History Along the Ljungan River in Torp Parish lie the neighboring villages of Viken, Byn, and Gullgård. The Vik Bridge is said to be the result of a dispute between these villages during the latter part of the 19th century. For a long time, it was the farmers in Vik who were responsible for ensuring that there was a bridge or ferry downstream from Byforsen. But in 1827, it was decided that the old bridge should be replaced with a new one. Before the new bridge was built, the villagers of the three villages made an agreement that Byn and Gullgård would receive toll fees. The requirement was that they would finance the maintenance of the bridge and ensure that it was open to the public.

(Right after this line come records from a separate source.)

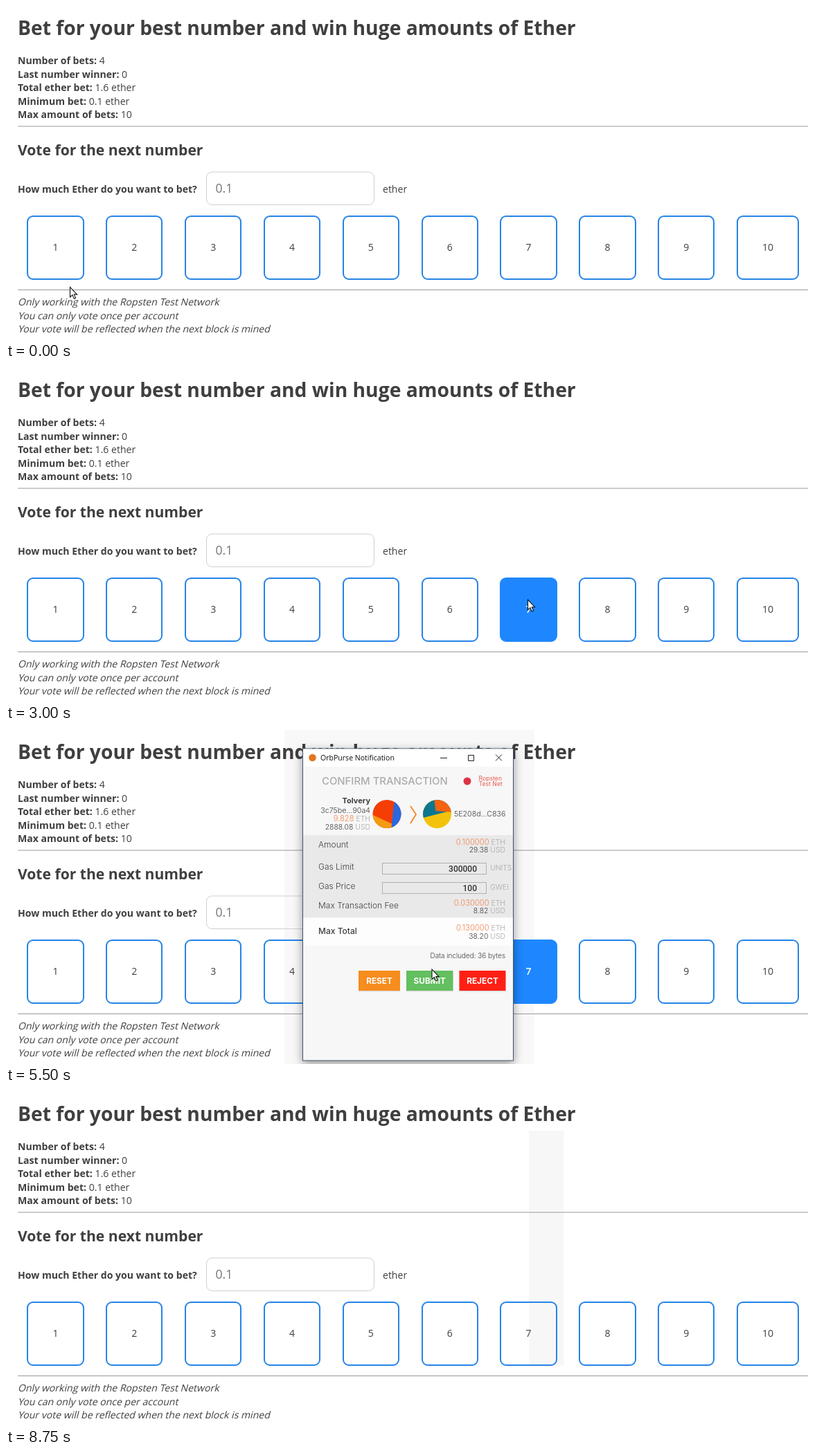
An HTML page for the animation above (10 s loop, 1158x483 px).

```html
<!DOCTYPE html>
<html lang="en">
<head>
<meta charset="utf-8">
<title>Number betting</title>
<style>
html, body { margin: 0; width: 100%; height: 100%; overflow: hidden; background: #fff; }
svg { display: block; width: 100%; height: 100%; font: 14.08px "Open Sans", sans-serif; fill: #3f3f3f; }
text { white-space: pre; }
.b { font-weight: 700; }
.box { stroke: #2684e8; stroke-width: 2; fill: none; }
.lit .box { fill: #1e87ff; stroke: #1e87ff; }
.lit text { fill: #fff; font-weight: 600; }
.window { filter: drop-shadow(0 4px 7px rgba(0, 0, 0, .4)); }
.wallet { font: 300 10.4px Inter, sans-serif; }
.wallet .label { font-size: 12px; font-weight: 300; }
.wallet .strong { font-size: 12px; font-weight: 500; }
.wallet .name { font-size: 11px; font-weight: 700; }
.wallet .account { font-size: 10.7px; }
.wallet .field { font: 500 12px Roboto, sans-serif; fill: #333; }
.wallet .press { font-size: 11.8px; font-weight: 700; fill: #fff; }
.wallet .caption { font: 10.56px "Open Sans", sans-serif; fill: #111; }
.wallet .head { font-size: 14.9px; font-weight: 500; fill: #ababab; }
.wallet .net { font-size: 8.7px; font-weight: 400; fill: #ea5a50; }
.unit { fill: #a6a6a6; }
.eth { font-size: 11.2px; fill: #f5824d; }
</style>
</head>
<body>
<svg id="stage" viewBox="0 0 1158 483"></svg>
<script>
const LOOP = 10000, STEP = 250;
const BOX_LEFT = 30.4, BOX_PITCH = 113.85, BOX_WIDTH = 82.2;

const text = (x, y, str, cls = "", anchor = "start", extra = "") =>
  `<text x="${x}" y="${y}" class="${cls}" text-anchor="${anchor}" ${extra}>${str}</text>`;
const rect = (x, y, w, h, fill, extra = "") =>
  `<rect x="${x}" y="${y}" width="${w}" height="${h}" fill="${fill}" ${extra}/>`;
const path = (d, fill, extra = "") => `<path d="${d}" fill="${fill}" ${extra}/>`;
const group = (id, body, extra = "") => `<g id="${id}" ${extra}>${body}</g>`;

// Page
const facts = [
  ["Number of bets", "4"], ["Last number winner", "0"], ["Total ether bet", "1.6 ether"],
  ["Minimum bet", "0.1 ether"], ["Max amount of bets", "10"],
];
const notes = [
  "Only working with the Ropsten Test Network",
  "You can only vote once per account",
  "Your vote will be reflected when the next block is mined",
];
const lineY = (top, i) => Math.round(top + i * 19.5);

// Slanted upright letters, wider than the true italic.
const slanted = (x, y, str) =>
  text(0, 0, str, "", "start", `transform="translate(${x} ${y}) skewX(-14)"`);

function numberBox(n) {
  const x = BOX_LEFT + (n - 1) * BOX_PITCH, w = n === 10 ? 90 : BOX_WIDTH;
  const left = Math.round(x), right = Math.round(x + w);
  return group("number" + n,
    `<rect class="box" x="${left + 1}" y="304" width="${right - left - 2}" height="91" rx="8"/>` +
    text(x + w / 2, 354, n, "", "middle"));
}

function page() {
  const numbers = Array.from({ length: 10 }, (_, i) => numberBox(i + 1)).join("");
  return text(17, 42, "Bet for your best number and win huge amounts of Ether", "b", "start", 'font-size="28.25"') +
    facts.map(([key, value], i) =>
      text(17, lineY(84, i), `<tspan class="b">${key}:</tspan> ${value}`)).join("") +
    rect(17, 173.5, 1141, 1, "#9a9a9a") +
    text(17, 216, "Vote for the next number", "b", "start", 'font-size="21.12"') +
    text(17, 269.5, "How much Ether do you want to bet?", "b") +
    rect(289.5, 240, 242, 47.5, "none", 'rx="8" stroke="#cfcfcf"') +
    text(302.5, 270, "0.1", "", "start", 'font-size="17.6" style="fill:#757575"') +
    text(544, 269.5, "ether") +
    numbers +
    rect(17, 410, 1141, 1, "#9a9a9a") +
    notes.map((line, i) => slanted(17, lineY(433, i), line)).join("");
}

// Wallet window
const amount = (right, y, value, unit, cls = "") =>
  text(right, y, `<tspan class="${cls}">${value}</tspan> <tspan class="unit">${unit}</tspan>`, "", "end");
const cost = (y, eth, usd) => amount(721, y, eth, "ETH", "eth") + amount(721, y + 11.7, usd, "USD");
const field = (y, label, value, unit) =>
  text(451, y, label, "label") +
  rect(543.5, y - 9.5, 150, 16, "none", 'stroke="#b4b0b0"') +
  text(680, y + 2.6, value, "field", "end") + text(699, y + 1, unit, "unit");
const press = (x, w, label, fill, id) =>
  rect(x, 349.5, w, 29, "rgba(0,0,0,.1)") + rect(x, 348, w, 29, fill, `id="${id}"`) +
  text(x + w / 2, 367, label, "press", "middle");
const pie = (id, cx, base, slices) =>
  `<clipPath id="${id}"><circle cx="${cx}" cy="121.5" r="20.5"/></clipPath>
   <g clip-path="url(#${id})">${rect(cx - 21, 100, 42, 43, base)}${slices}</g>`;

function walletContent() {
  return `<g class="wallet">` +
    rect(429, 27.5, 303, 25.5, "#fff") +
    `<circle cx="442.5" cy="40" r="5.3" fill="#e2761b"/>` +
    text(454, 44, "OrbPurse Notification", "caption") +
    path("M627 40.5H637M667.5 36.5H675.5V44.5H667.5ZM707 35.5L716 44.5M716 35.5L707 44.5", "none", 'stroke="#222"') +
    text(456, 79, "CONFIRM TRANSACTION", "head") +
    `<circle cx="666" cy="74" r="5.5" fill="#dc3545"/>` +
    text(682.5, 73, "Ropsten", "net") + text(682.5, 81, "Test Net", "net") +
    text(526, 106, "Tolvery", "name", "end") +
    text(526, 120, "3c75be...90a4", "account", "end") +
    amount(526, 132, "9.828", "ETH", "eth") + amount(526, 144, "2888.08", "USD") +
    pie("sender", 550, "#f53d06",
      path("M528 122L558 136V145H528Z", "#f59a12") + path("M561 99L556 145H575V99Z", "#2b68de")) +
    path("M584 110L592 122L584 135", "none", 'stroke="#f5851f" stroke-width="1.8"') +
    pie("receiver", 622.5, "#f2c20c",
      path("M600 99V127.5L645 116V99Z", "#0d7690") + path("M618 99L620.5 117L645 119V99Z", "#f5640f")) +
    text(647, 124.5, "5E208d...C836", "account") +
    rect(429, 152, 303, 119.5, "#e9e9e9") + rect(429, 271.5, 303, 40.5, "#fdfdfd") +
    text(451, 170, "Amount", "label") + cost(165.7, "0.100000", "29.38") +
    field(202, "Gas Limit", "300000", "UNITS") + field(230, "Gas Price", "100", "GWEI") +
    text(451, 258, "Max Transaction Fee", "label") + cost(253.7, "0.030000", "8.82") +
    text(451, 294.5, "Max Total", "strong") + cost(290, "0.130000", "38.20") +
    text(721, 329.7, "Data included: 36 bytes", "", "end", 'font-size="9.9"') +
    press(509, 60, "RESET", "#f78c1f", "reset") +
    press(578, 67.5, "SUBMIT", "#63bf60", "submit") +
    press(654.5, 67, "REJECT", "#ff2015", "reject") + `</g>`;
}

const arrow = path("M.5 .5V15L3.9 11.9L6.3 17.4L8.6 16.4L6.3 11.1H10.6Z", "#fff", 'stroke="#111" stroke-width="1.1"');
const blocked = `<circle r="6" fill="#fff" stroke="#b30a16" stroke-width="2.2"/>` +
  path("M-4 -4L4 4", "none", 'stroke="#b30a16" stroke-width="2.2"');

document.getElementById("stage").innerHTML =
  group("openTrace", rect(725, 0, 37.5, 423, "#f7f7f7") + rect(806, 233, 167, 20, "#fbfbfb")) +
  group("dragTrace", rect(402, 0, 360.5, 483, "#f8f8f8")) +
  group("closeTrace", rect(755, 56, 50.5, 340, "#f7f7f7")) +
  page() +
  group("popup",
    rect(428.5, 27, 304, 451, "#f7f7f7", 'id="frame" class="window"') +
    group("content", walletContent())) +
  group("arrow", arrow) + group("blocked", blocked);

// Motion: [time, x, y], straight between points
const pointerPath = [
  [0, 92, 406], [250, 190, 380], [750, 520, 372], [1000, 579, 386], [1500, 790, 335],
  [1750, 915, 270], [2000, 961, 234], [2250, 900, 262], [2500, 795, 320], [2750, 757, 342],
  [3500, 745, 320], [4000, 599, 117], [4250, 572, -14], [4750, 580, 41], [5250, 610, 300],
  [5500, 614.5, 345.5], [5750, 621, 358], [7500, 621, 365], [8000, 720, 402], [8500, 1080, 455],
];
const popupPath = [[0, -8, -55], [4250, -8, -55], [4750, 0, 0]];

function follow(points, t) {
  const next = points.findIndex(p => p[0] > t);
  if (next < 0) return points[points.length - 1].slice(1);
  const [t0, x0, y0] = points[next - 1], [t1, x1, y1] = points[next];
  const k = (t - t0) / (t1 - t0);
  return [x0 + (x1 - x0) * k, y0 + (y1 - y0) * k];
}

const el = id => document.getElementById(id);
const show = (id, on) => el(id).setAttribute("visibility", on ? "visible" : "hidden");
const place = (id, [x, y]) => el(id).setAttribute("transform", `translate(${x} ${y})`);

// The hover fill trails the pointer by one step.
function litNumber(t) {
  if (t >= 2750) return t < 8000 ? 7 : 0;
  const [x, y] = follow(pointerPath, Math.max(0, t - STEP));
  const n = Math.floor((x - BOX_LEFT) / BOX_PITCH) + 1;
  return y > 303 && y < 396 && (x - BOX_LEFT) % BOX_PITCH < BOX_WIDTH ? n : 0;
}

function draw(t) {
  const within = (from, to) => t >= from && t < to;
  const refused = within(6000, 7750), lit = litNumber(t);

  for (let n = 1; n <= 10; n++) el("number" + n).setAttribute("class", n === lit ? "lit" : "");

  const popupOpen = within(3500, 7750);
  el("popup").style.display = popupOpen ? "" : "none";
  show("content", within(4250, 7750));
  place("popup", follow(popupPath, t));
  el("frame").setAttribute("stroke", within(4500, 7500) ? "#44546a" : "#35877d");
  el("submit").setAttribute("fill", refused ? "#c5c5c5" : "#63bf60");

  show("openTrace", within(3500, 4500));
  show("dragTrace", within(4500, 7500));
  show("closeTrace", t >= 8750);

  show("arrow", !refused && t < 8750);
  show("blocked", refused);
  place("arrow", follow(pointerPath, t));
  place("blocked", [621.5, 365]);
}

const start = performance.now();
function tick() {
  const t = (performance.now() - start) % LOOP;
  draw(Math.floor(t / STEP) * STEP);
  requestAnimationFrame(tick);
}
tick();
</script>
</body>
</html>
```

Threats to close the bridge to the public The bridge deteriorated during the 1880s, and the villagers of Gullgård, Byn, and Övergård therefore built a new bridge just upstream from the existing one. They also demanded that the villages of Viken and Finsta should participate in the bridge construction in proportion to their tax assessment. Otherwise, they threatened to close the bridge to the public and make it private property. The farmers in Viken and Finsta became angry and decided to take matters into their own hands. They also believed that it was too far to travel to the bridge over Byforsen for further transport to Fränsta village. So they simply decided to repair Viken’s old toll bridge.
Despite conflicts with opponents of the bridge, which resulted in an appeal to the county administrative board, the new Vik Bridge was built in 1887-88. The result was the bridge that exists today.
Vik Bridge construction The bridge has a technological historical value as a precursor to the steel bridges that began to be built during the latter part of the 19th and early 20th centuries. The 133.27-meter long beam bridge is a so-called overflow structure. It has a clear span over the King’s channel of 23.3 meters, executed with a suspension system in a lattice structure. Its impressive length, in addition to the abutments built with hewn natural stone, required 19 abutment piles to stabilize the structure. In addition, there were significant requirements to keep the King’s channel clear for timber floating and to prevent damage during high water levels, ice, and more.
The latest restoration also involved the reconstruction of the original joint arms, which shows what the facility looked like when it was built in 1888.